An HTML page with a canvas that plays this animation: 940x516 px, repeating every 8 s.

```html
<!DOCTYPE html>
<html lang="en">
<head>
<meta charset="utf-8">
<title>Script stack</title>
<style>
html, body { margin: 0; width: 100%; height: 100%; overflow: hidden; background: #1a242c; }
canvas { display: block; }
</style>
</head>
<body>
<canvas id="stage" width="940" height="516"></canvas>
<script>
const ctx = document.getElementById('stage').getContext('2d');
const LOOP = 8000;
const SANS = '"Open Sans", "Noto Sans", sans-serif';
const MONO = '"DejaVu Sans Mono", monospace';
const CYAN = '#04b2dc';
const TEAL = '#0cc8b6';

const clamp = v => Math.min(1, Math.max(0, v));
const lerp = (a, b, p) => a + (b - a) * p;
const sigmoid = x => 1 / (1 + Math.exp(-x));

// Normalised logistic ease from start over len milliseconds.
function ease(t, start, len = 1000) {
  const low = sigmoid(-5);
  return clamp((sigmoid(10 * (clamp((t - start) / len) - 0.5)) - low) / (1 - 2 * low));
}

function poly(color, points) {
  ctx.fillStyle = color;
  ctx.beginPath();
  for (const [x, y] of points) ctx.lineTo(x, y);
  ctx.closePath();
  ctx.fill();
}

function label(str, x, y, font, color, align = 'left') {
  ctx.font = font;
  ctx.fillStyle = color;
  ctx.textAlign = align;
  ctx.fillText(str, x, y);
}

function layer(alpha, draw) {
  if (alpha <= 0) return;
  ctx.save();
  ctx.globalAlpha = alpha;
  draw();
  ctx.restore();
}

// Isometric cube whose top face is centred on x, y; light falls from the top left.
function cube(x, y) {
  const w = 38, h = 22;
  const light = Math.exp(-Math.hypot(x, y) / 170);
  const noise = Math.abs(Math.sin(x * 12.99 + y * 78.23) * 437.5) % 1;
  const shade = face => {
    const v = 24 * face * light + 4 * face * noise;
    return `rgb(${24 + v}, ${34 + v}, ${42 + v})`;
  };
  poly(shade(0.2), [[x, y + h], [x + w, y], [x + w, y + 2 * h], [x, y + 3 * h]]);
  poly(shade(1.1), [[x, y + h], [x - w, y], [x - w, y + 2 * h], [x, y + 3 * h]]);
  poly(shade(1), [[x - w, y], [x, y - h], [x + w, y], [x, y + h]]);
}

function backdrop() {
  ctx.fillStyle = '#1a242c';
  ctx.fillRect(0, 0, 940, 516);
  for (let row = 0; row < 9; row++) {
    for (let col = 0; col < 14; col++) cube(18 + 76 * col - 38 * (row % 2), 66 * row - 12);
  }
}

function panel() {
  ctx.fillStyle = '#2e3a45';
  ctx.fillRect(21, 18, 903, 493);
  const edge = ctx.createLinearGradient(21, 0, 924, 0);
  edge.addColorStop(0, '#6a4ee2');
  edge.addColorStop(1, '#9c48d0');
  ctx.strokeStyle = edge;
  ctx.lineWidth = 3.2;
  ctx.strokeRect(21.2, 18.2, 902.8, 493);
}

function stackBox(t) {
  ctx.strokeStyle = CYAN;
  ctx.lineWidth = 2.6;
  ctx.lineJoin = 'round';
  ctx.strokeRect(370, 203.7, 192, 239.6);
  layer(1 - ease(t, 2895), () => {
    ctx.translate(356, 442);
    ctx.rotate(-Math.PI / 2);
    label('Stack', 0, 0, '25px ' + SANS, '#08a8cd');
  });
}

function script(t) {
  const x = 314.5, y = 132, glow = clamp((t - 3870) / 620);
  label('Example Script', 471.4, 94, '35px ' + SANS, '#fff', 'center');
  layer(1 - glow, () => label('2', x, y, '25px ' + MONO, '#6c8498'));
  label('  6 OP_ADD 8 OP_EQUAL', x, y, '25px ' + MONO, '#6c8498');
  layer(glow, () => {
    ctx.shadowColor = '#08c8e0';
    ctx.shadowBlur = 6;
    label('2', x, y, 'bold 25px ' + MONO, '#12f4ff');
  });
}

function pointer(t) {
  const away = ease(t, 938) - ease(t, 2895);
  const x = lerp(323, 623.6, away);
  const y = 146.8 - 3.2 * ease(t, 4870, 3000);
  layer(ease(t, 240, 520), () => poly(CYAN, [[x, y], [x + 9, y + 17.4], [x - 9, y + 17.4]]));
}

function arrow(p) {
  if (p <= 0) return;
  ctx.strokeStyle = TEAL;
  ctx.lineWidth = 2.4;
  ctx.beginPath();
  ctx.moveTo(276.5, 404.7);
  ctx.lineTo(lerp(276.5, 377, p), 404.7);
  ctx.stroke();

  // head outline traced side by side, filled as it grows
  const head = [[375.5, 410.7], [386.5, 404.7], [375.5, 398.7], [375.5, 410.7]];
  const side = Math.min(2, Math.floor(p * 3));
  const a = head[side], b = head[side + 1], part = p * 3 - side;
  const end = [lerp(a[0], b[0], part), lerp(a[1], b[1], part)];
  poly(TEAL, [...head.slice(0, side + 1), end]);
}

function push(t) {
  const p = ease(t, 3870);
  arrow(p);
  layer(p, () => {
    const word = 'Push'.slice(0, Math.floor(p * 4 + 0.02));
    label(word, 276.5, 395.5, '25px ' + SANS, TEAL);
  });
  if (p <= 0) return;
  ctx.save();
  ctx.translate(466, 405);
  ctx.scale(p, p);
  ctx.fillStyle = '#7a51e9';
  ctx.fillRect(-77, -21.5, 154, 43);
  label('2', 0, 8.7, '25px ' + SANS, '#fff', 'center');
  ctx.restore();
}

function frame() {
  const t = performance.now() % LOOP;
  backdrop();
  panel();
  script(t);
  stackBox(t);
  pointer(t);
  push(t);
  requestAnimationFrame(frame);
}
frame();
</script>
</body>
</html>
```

*-*-*

WHAT THIS TASK INVOLVES:
Copy the records exactly, keeping every word in place.

WRITTEN ANSWER:
An HTML page with a canvas that plays this animation: 940x516 px, repeating every 8 s.

```html
<!DOCTYPE html>
<html lang="en">
<head>
<meta charset="utf-8">
<title>Script stack</title>
<style>
html, body { margin: 0; width: 100%; height: 100%; overflow: hidden; background: #1a242c; }
canvas { display: block; }
</style>
</head>
<body>
<canvas id="stage" width="940" height="516"></canvas>
<script>
const ctx = document.getElementById('stage').getContext('2d');
const LOOP = 8000;
const SANS = '"Open Sans", "Noto Sans", sans-serif';
const MONO = '"DejaVu Sans Mono", monospace';
const CYAN = '#04b2dc';
const TEAL = '#0cc8b6';

const clamp = v => Math.min(1, Math.max(0, v));
const lerp = (a, b, p) => a + (b - a) * p;
const sigmoid = x => 1 / (1 + Math.exp(-x));

// Normalised logistic ease from start over len milliseconds.
function ease(t, start, len = 1000) {
  const low = sigmoid(-5);
  return clamp((sigmoid(10 * (clamp((t - start) / len) - 0.5)) - low) / (1 - 2 * low));
}

function poly(color, points) {
  ctx.fillStyle = color;
  ctx.beginPath();
  for (const [x, y] of points) ctx.lineTo(x, y);
  ctx.closePath();
  ctx.fill();
}

function label(str, x, y, font, color, align = 'left') {
  ctx.font = font;
  ctx.fillStyle = color;
  ctx.textAlign = align;
  ctx.fillText(str, x, y);
}

function layer(alpha, draw) {
  if (alpha <= 0) return;
  ctx.save();
  ctx.globalAlpha = alpha;
  draw();
  ctx.restore();
}

// Isometric cube whose top face is centred on x, y; light falls from the top left.
function cube(x, y) {
  const w = 38, h = 22;
  const light = Math.exp(-Math.hypot(x, y) / 170);
  const noise = Math.abs(Math.sin(x * 12.99 + y * 78.23) * 437.5) % 1;
  const shade = face => {
    const v = 24 * face * light + 4 * face * noise;
    return `rgb(${24 + v}, ${34 + v}, ${42 + v})`;
  };
  poly(shade(0.2), [[x, y + h], [x + w, y], [x + w, y + 2 * h], [x, y + 3 * h]]);
  poly(shade(1.1), [[x, y + h], [x - w, y], [x - w, y + 2 * h], [x, y + 3 * h]]);
  poly(shade(1), [[x - w, y], [x, y - h], [x + w, y], [x, y + h]]);
}

function backdrop() {
  ctx.fillStyle = '#1a242c';
  ctx.fillRect(0, 0, 940, 516);
  for (let row = 0; row < 9; row++) {
    for (let col = 0; col < 14; col++) cube(18 + 76 * col - 38 * (row % 2), 66 * row - 12);
  }
}

function panel() {
  ctx.fillStyle = '#2e3a45';
  ctx.fillRect(21, 18, 903, 493);
  const edge = ctx.createLinearGradient(21, 0, 924, 0);
  edge.addColorStop(0, '#6a4ee2');
  edge.addColorStop(1, '#9c48d0');
  ctx.strokeStyle = edge;
  ctx.lineWidth = 3.2;
  ctx.strokeRect(21.2, 18.2, 902.8, 493);
}

function stackBox(t) {
  ctx.strokeStyle = CYAN;
  ctx.lineWidth = 2.6;
  ctx.lineJoin = 'round';
  ctx.strokeRect(370, 203.7, 192, 239.6);
  layer(1 - ease(t, 2895), () => {
    ctx.translate(356, 442);
    ctx.rotate(-Math.PI / 2);
    label('Stack', 0, 0, '25px ' + SANS, '#08a8cd');
  });
}

function script(t) {
  const x = 314.5, y = 132, glow = clamp((t - 3870) / 620);
  label('Example Script', 471.4, 94, '35px ' + SANS, '#fff', 'center');
  layer(1 - glow, () => label('2', x, y, '25px ' + MONO, '#6c8498'));
  label('  6 OP_ADD 8 OP_EQUAL', x, y, '25px ' + MONO, '#6c8498');
  layer(glow, () => {
    ctx.shadowColor = '#08c8e0';
    ctx.shadowBlur = 6;
    label('2', x, y, 'bold 25px ' + MONO, '#12f4ff');
  });
}

function pointer(t) {
  const away = ease(t, 938) - ease(t, 2895);
  const x = lerp(323, 623.6, away);
  const y = 146.8 - 3.2 * ease(t, 4870, 3000);
  layer(ease(t, 240, 520), () => poly(CYAN, [[x, y], [x + 9, y + 17.4], [x - 9, y + 17.4]]));
}

function arrow(p) {
  if (p <= 0) return;
  ctx.strokeStyle = TEAL;
  ctx.lineWidth = 2.4;
  ctx.beginPath();
  ctx.moveTo(276.5, 404.7);
  ctx.lineTo(lerp(276.5, 377, p), 404.7);
  ctx.stroke();

  // head outline traced side by side, filled as it grows
  const head = [[375.5, 410.7], [386.5, 404.7], [375.5, 398.7], [375.5, 410.7]];
  const side = Math.min(2, Math.floor(p * 3));
  const a = head[side], b = head[side + 1], part = p * 3 - side;
  const end = [lerp(a[0], b[0], part), lerp(a[1], b[1], part)];
  poly(TEAL, [...head.slice(0, side + 1), end]);
}

function push(t) {
  const p = ease(t, 3870);
  arrow(p);
  layer(p, () => {
    const word = 'Push'.slice(0, Math.floor(p * 4 + 0.02));
    label(word, 276.5, 395.5, '25px ' + SANS, TEAL);
  });
  if (p <= 0) return;
  ctx.save();
  ctx.translate(466, 405);
  ctx.scale(p, p);
  ctx.fillStyle = '#7a51e9';
  ctx.fillRect(-77, -21.5, 154, 43);
  label('2', 0, 8.7, '25px ' + SANS, '#fff', 'center');
  ctx.restore();
}

function frame() {
  const t = performance.now() % LOOP;
  backdrop();
  panel();
  script(t);
  stackBox(t);
  pointer(t);
  push(t);
  requestAnimationFrame(frame);
}
frame();
</script>
</body>
</html>
```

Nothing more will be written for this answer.